Rosie’s novel, “The Square”, set in an upmarket garden square in London, is a satire on modern middle-class morals and habits.
“I poke fun at the way people use their children to elevate their status, or their food choices, or the decor of their houses. And it is quite saucy, and we get to that quite quickly. I’ve begged my parents, who are both doctors, not to read it!”
Rosie’s first novel emerged after she found herself short of work, and she put herself on a writing course with the Guardian and the University of East Anglia. “I lost about five or six different contracts for columns and jobs in one year, which was careless of me. So I thought, ‘let’s do a novel’. I love journalism, and I think of myself primarily as a journalist, and it’s great that your story is printed the next day, but then, after that, it’s fish and chip paper, Like many hacks, I hanker after having a British Library reference number.”
“Writing fiction is like ice-skating. People think we hacks make it all up, but we don’t, we can’t. So that’s like clinging to the wall on the rink, you have to hold on to the facts. With fiction, you’re out in the middle of the rink, and can do anything, so it is a challenge.”

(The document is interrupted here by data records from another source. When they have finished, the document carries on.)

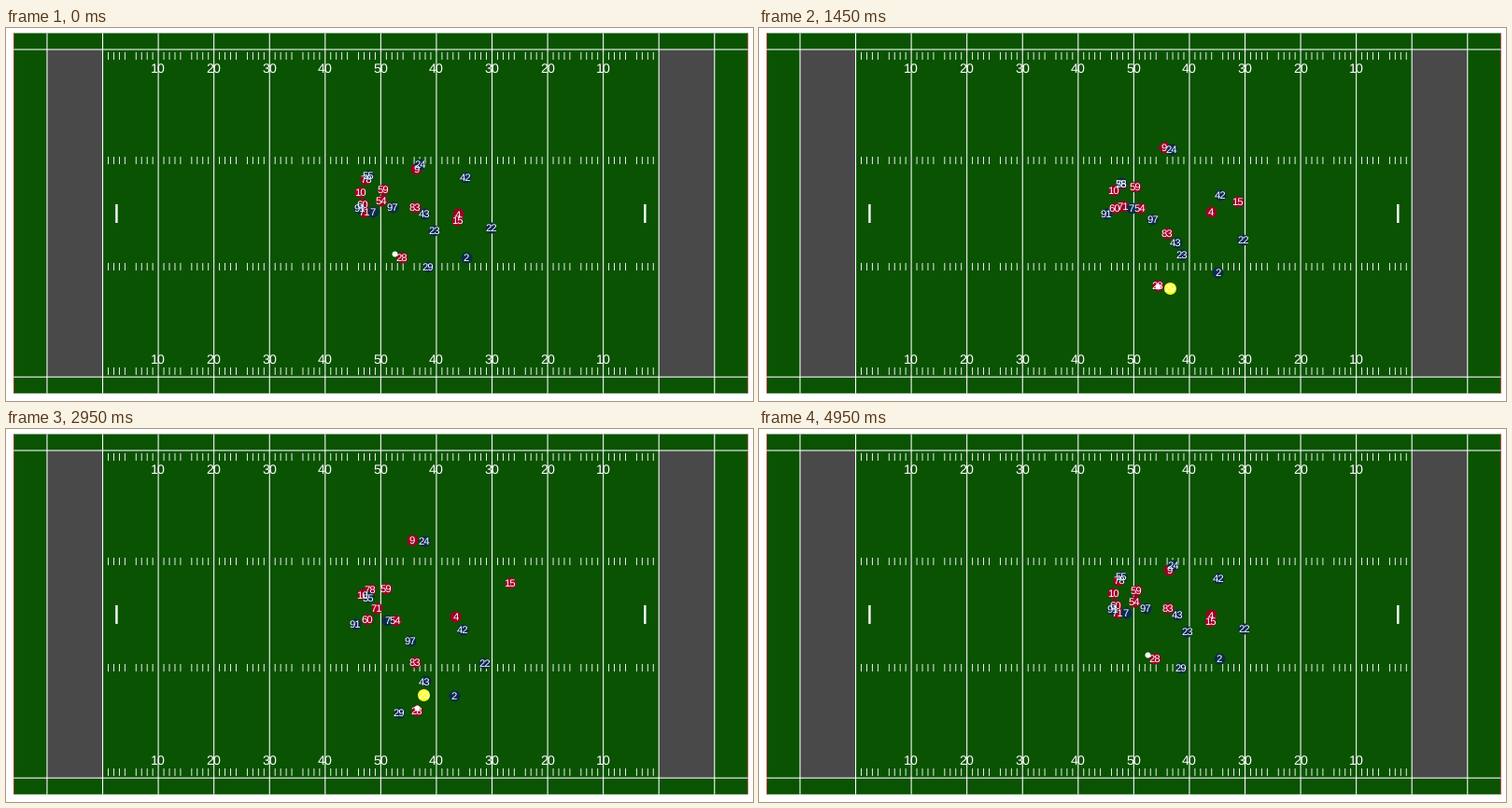
A matplotlib script for the animation above (5 s loop, 800 by 400 pixels).

```python
import numpy as np
import matplotlib.pyplot as plt
from matplotlib.animation import FuncAnimation
from matplotlib.patches import Rectangle

W, H, DPI = 800, 400, 100
FRAMES, STEP_MS = 100, 50
PT = 72 / DPI  # points per pixel
plt.rcParams["text.hinting"] = "none"

GREEN, GRAY = "#0a5302", "#494949"
RED, NAVY, YELLOW = "#9b0026", "#0a2c4c", "#ffff1e"

# The panel spans 132 by 58.67 yards, with 16 and 2.67 yards of margin.
LEFT, RIGHT, TOP, BOTTOM = 8.22, 794.52, 5.48, 391.78
YARD = (RIGHT - LEFT) / 132
GOAL = LEFT + 16 * YARD
MARGIN = (BOTTOM - TOP) / 22
SIDE_TOP, SIDE_BOTTOM = TOP + MARGIN, BOTTOM - MARGIN
REACH = 3.1 * YARD  # a defender this close to the ball is marked
LINE, TEXT_PX = 1.07, 11.4

# Each run is a polynomial through a few points evenly spaced in time.
OFFENSE = {
    28: [(424, 246), (432, 289), (459, 320)],
    9: [(439.5, 151), (433.5, 122), (441, 124.5)],
    78: [(385.5, 162), (392, 176.5)],
    10: [(379, 176), (380.5, 175), (385, 185)],
    59: [(404, 173), (404.5, 170), (414, 174)],
    54: [(401.5, 185), (412, 198), (428, 220)],
    60: [(382, 189), (383, 197), (399.5, 221)],
    71: [(384, 197), (393, 190.5), (404.5, 198)],
    83: [(438, 192), (437, 234), (442, 278)],
    4: [(484, 199.5), (483, 198), (477, 209)],
    15: [(483.5, 206), (526, 176), (561, 144)],
}
DEFENSE = {
    24: [(443.5, 146), (443.5, 124), (460, 118)],
    42: [(492.5, 160), (492.5, 194), (479.5, 264)],
    55: [(388, 158), (388, 172.5), (388.5, 198)],
    97: [(414, 192), (426.5, 214.5), (447.5, 255)],
    43: [(448.5, 199), (447, 248), (454, 316)],
    23: [(458.5, 217), (453, 243), (447.5, 283), (449.5, 322)],
    22: [(519.5, 214), (516, 237), (502.5, 283)],
    2: [(493, 246), (487, 272.5), (461, 316)],
    29: [(452, 256), (440, 279), (421.5, 303.5), (417.5, 310)],
    7: [(393, 197), (403, 196.5), (420.5, 232)],
    91: [(378.5, 193), (371.5, 203.5), (384.5, 222)],
}
BALL = [(416, 242), (427, 277), (439.5, 298.5), (456.5, 319)]


def fit(points):
    n = len(points)
    return np.polyfit(np.linspace(0, 1, n), points, n - 1)


curves = [fit(p) for p in (*OFFENSE.values(), *DEFENSE.values(), BALL)]


def progress(tick):
    """Share of the run at a tick; the data advances on five ticks in six."""
    if tick == FRAMES - 1:  # the last tick is back at the start
        return 0.0
    u = int(0.8375 * tick) / 72
    return u if u < 1 else 1 + 0.7 * (u - 1)


fig = plt.figure(figsize=(W / DPI, H / DPI), dpi=DPI, facecolor="white")
ax = fig.add_axes([0, 0, 1, 1])
ax.set(xlim=(0, W), ylim=(H, 0))
ax.axis("off")


def box(x0, y0, x1, y1, color):
    ax.add_patch(Rectangle((x0, y0), x1 - x0, y1 - y0, fc=color, ec="none",
                           snap=False, zorder=1))


def vlines(x, y0, y1, width=LINE, color="white"):
    ax.vlines(x, y0, y1, colors=color, lw=width * PT, zorder=2).set_snap(False)


def label(x, y, text, px, z):
    return ax.text(x, y + 0.36 * px, str(text), color="white", family="Liberation Sans",
                   size=px * PT, ha="center", va="baseline", zorder=z)


def dots(diameter, color, z):
    return ax.scatter([], [], s=(diameter * PT) ** 2, c=color, linewidths=0, zorder=z)


def yard_x(yard):
    return GOAL + YARD * np.asarray(yard)


def draw_field():
    box(LEFT, TOP, RIGHT, BOTTOM, GREEN)
    for goal in (-10, 100):
        box(yard_x(goal), SIDE_TOP, yard_x(goal + 10), SIDE_BOTTOM, GRAY)
    vlines([LEFT + 0.3, RIGHT - 0.3], TOP, BOTTOM, 0.7, "#c03020")
    vlines(yard_x(range(-10, 111, 10)), TOP, BOTTOM)
    ax.hlines([SIDE_TOP, SIDE_BOTTOM], LEFT, RIGHT, colors="white",
              lw=LINE * PT, zorder=2).set_snap(False)
    hashes = yard_x([y for y in range(100) if y % 5])
    for y in (26, 138, 252, 364):
        vlines(hashes, y, y + 8, 0.9)
    vlines(yard_x([2.5, 97.5]), 189, 209, 2.4)
    for yard in range(10, 100, 10):
        for y in (43, 355):
            label(yard_x(yard), y, min(yard, 100 - yard), 14.2, 3)


draw_field()
offense = dots(12, RED, 4)
defense = dots(12, NAVY, 5)
marked = dots(13, YELLOW, 6)
jerseys = [label(0, 0, n, TEXT_PX, 7) for n in (*OFFENSE, *DEFENSE)]
ball_dot = dots(6, "white", 8)


def draw(tick):
    u = progress(tick)
    spots = np.array([np.polyval(c, u) for c in curves])
    n = len(OFFENSE)
    backs, ball = spots[n:-1], spots[-1]
    offense.set_offsets(spots[:n])
    defense.set_offsets(backs)
    ball_dot.set_offsets([ball])
    gap = np.hypot(*(backs - ball).T)
    near = gap.argmin()
    marked.set_offsets(backs[[near]])
    marked.set_visible(bool(gap[near] < REACH))
    for text, (x, y) in zip(jerseys, spots):
        text.set_position((x, y + 0.36 * TEXT_PX))
    return [offense, defense, marked, ball_dot, *jerseys]


anim = FuncAnimation(fig, draw, frames=FRAMES, interval=STEP_MS,
                     init_func=lambda: draw(0), repeat=True, repeat_delay=0)
plt.show()
```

As a writer and broadcaster on the Arts, Rosie is adamant that independent festivals, like Ilminster Literary Festival, are critical to the country’s culture. “I’m the Chair of Hull City of Culture 2017. It’s the city of Andrew Marvell, and Philip Larkin; Stevie Smith was born there; even Roger McGough was at University there.”

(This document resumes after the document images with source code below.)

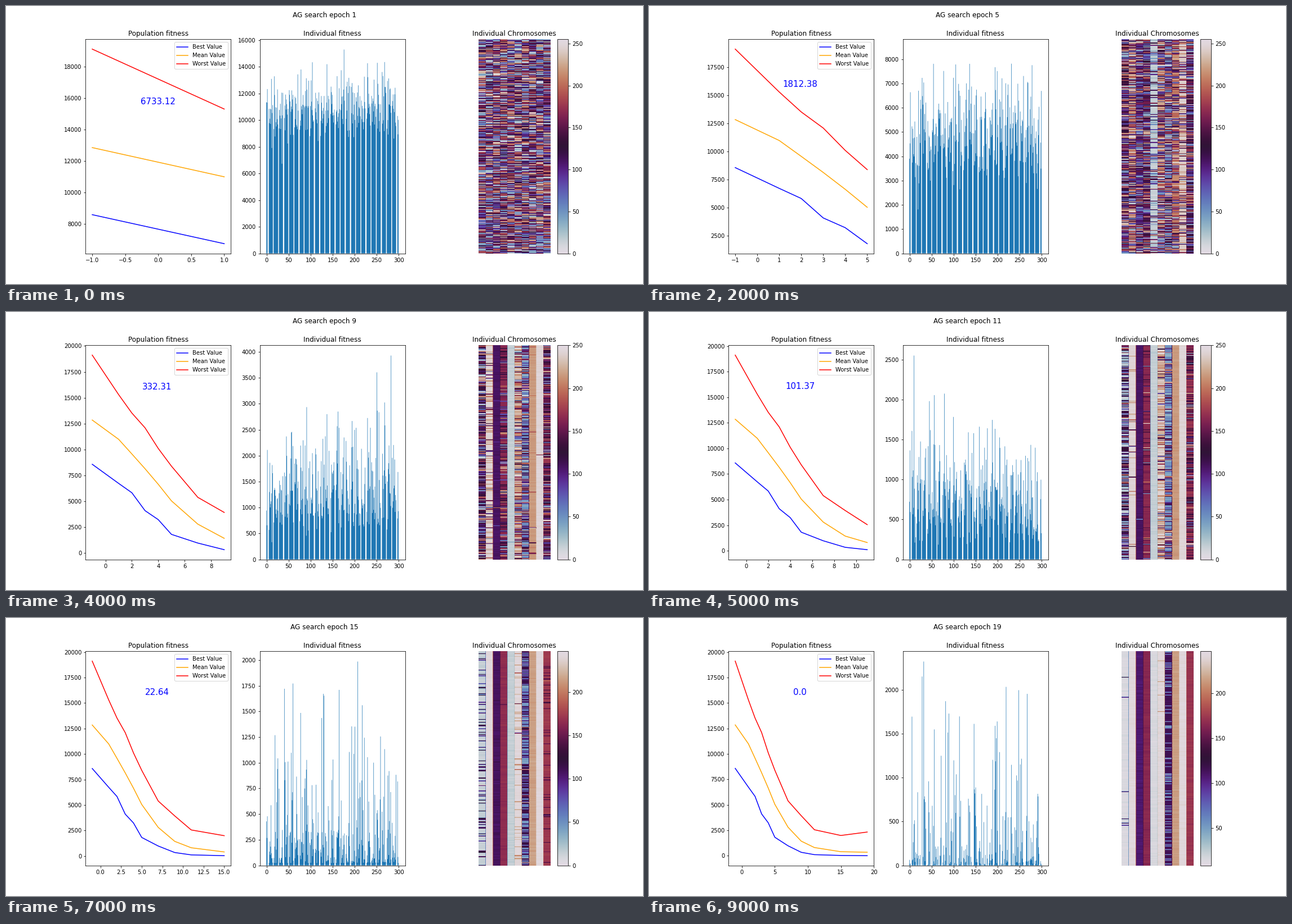
These frames come from a looping animation (1131x495 px, 9.5 s). A matplotlib script:

```python
import numpy as np
import matplotlib.pyplot as plt
from matplotlib.animation import FuncAnimation

EPOCHS = 19
POP = 300
DPI = 72

# Key points of the search; epoch 0 is the starting population.
KEYS = [0, 1, 2, 3, 4, 5, 7, 9, 11, 15, 19]
HISTORY = {
    "Best Value": ("blue", [8580, 6733.12, 5834.47, 4102.65, 3236.26, 1812.38,
                            972.82, 332.31, 101.37, 22.64, 0]),
    "Mean Value": ("orange", [12850, 10990, 9580, 8150, 6650, 5050,
                              2800, 1430, 800, 390, 340]),
    "Worst Value": ("red", [19120, 15304, 13530, 12100, 10111, 8400,
                            5386, 3929, 2549, 1986, 2323]),
}
BEST, MEAN, WORST = (np.interp(range(EPOCHS + 1), KEYS, points)
                     for _, points in HISTORY.values())

# Per gene: winning value, runner-up and the epoch when the winner takes over.
GENES = [(14, 126, 12.5), (243, 215, 8), (108, 95, 5.8), (165, 140, 9),
         (15, 28, 4.5), (242, 215, 12), (115, 48, 16), (215, 195, 6.3),
         (243, 220, 4.7), (172, 140, 11.5)]
GOAL, RIVAL, TAKEOVER = np.array(GENES).T

# The bars are sampled on a pixel grid finer than the stage.
BAR = .8
SPAN = POP - 1 + BAR
XLIM = -BAR / 2 - .05 * SPAN, POP - 1 + BAR / 2 + .05 * SPAN
COLUMNS = 358


def individual_fitness(epoch):
    """Spread above the best value that grows more skewed with each epoch."""
    rng = np.random.default_rng(epoch)
    best, mean, worst = BEST[epoch], MEAN[epoch], WORST[epoch]
    shape = max(.3, 8 - .5 * epoch)
    fitness = best + rng.gamma(shape, (mean - best) / shape, POP)
    over = fitness > .95 * worst
    fitness[over] = rng.uniform(mean, .95 * worst, over.sum())
    fitness[rng.integers(POP, size=2)] = best, worst
    return fitness


def gene_range(epoch):
    return (np.interp(epoch, [16, 18], [0, 8]),
            np.interp(epoch, [6, 9, 11, 12], [255, 250, 250, 247]))


def chromosomes(epoch):
    """Random genes that are taken over column by column."""
    rng = np.random.default_rng(100 + epoch)
    size = POP, len(GENES)
    age = (epoch - 1) / (EPOCHS - 1)
    share = 1 / (1 + np.exp(7 * (1 - epoch / TAKEOVER)))
    winner = GOAL + rng.normal(0, 2, size)
    rival = RIVAL + rng.normal(0, 22 - 18 * age, size)
    genes = rng.uniform(0, 255, size)
    genes = np.where(rng.random(size) < 1.1 * age, rival, genes)
    genes = np.where(rng.random(size) < share, winner, genes)
    return np.clip(genes, *gene_range(epoch))


def draw_history(ax, epoch):
    x = [-1, *range(1, epoch + 1)]
    for (label, (color, _)), data in zip(HISTORY.items(), (BEST, MEAN, WORST)):
        ax.plot(x, data[:epoch + 1], color=color, label=label)
    ax.annotate(str(round(float(BEST[epoch]), 2)),
                (.49 * (epoch - 1), .8 * WORST[0]), xytext=(0, 9),
                textcoords="offset points", ha="center", color="blue",
                fontsize=15)
    ax.legend(loc="upper right")
    ax.set_title("Population fitness")


def draw_fitness(ax, epoch):
    edges = np.linspace(*XLIM, COLUMNS + 1)
    centers = (edges[:-1] + edges[1:]) / 2
    nearest = np.clip(np.round(centers), 0, POP - 1).astype(int)
    covered = abs(centers - nearest) <= BAR / 2
    heights = np.where(covered, individual_fitness(epoch)[nearest], 0)
    ax.stairs(heights, edges, fill=True, snap=False)
    ax.set(xlim=XLIM, ylim=(0, 1.05 * WORST[epoch]),
           title="Individual fitness")


def draw_chromosomes(ax, epoch):
    low, high = gene_range(epoch)
    wide = np.repeat(chromosomes(epoch), 10, axis=1)
    image = ax.imshow(wide, cmap="twilight", vmin=low, vmax=high)
    ax.axis("off")
    ax.set_title("Individual Chromosomes")
    fig.colorbar(image, ax=ax)


def update(frame):
    epoch = frame + 1
    fig.clear()
    fig.suptitle(f"AG search epoch {epoch}")
    panels = fig.subplots(1, 3)
    for draw, ax in zip((draw_history, draw_fitness, draw_chromosomes), panels):
        draw(ax, epoch)
    return []


fig = plt.figure(figsize=(1131 / DPI, 495 / DPI), dpi=DPI)
anim = FuncAnimation(fig, update, frames=EPOCHS, interval=500, repeat=True,
                     repeat_delay=0, init_func=lambda: [])
plt.show()
```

Date: Thursday 1st June 2017
Time: 15:00 to 17:00
Venue: Best Western Shrubbery Hotel, Station Road, Ilminster TA19 9AR
Tickets: £12.00 including Cream Tea.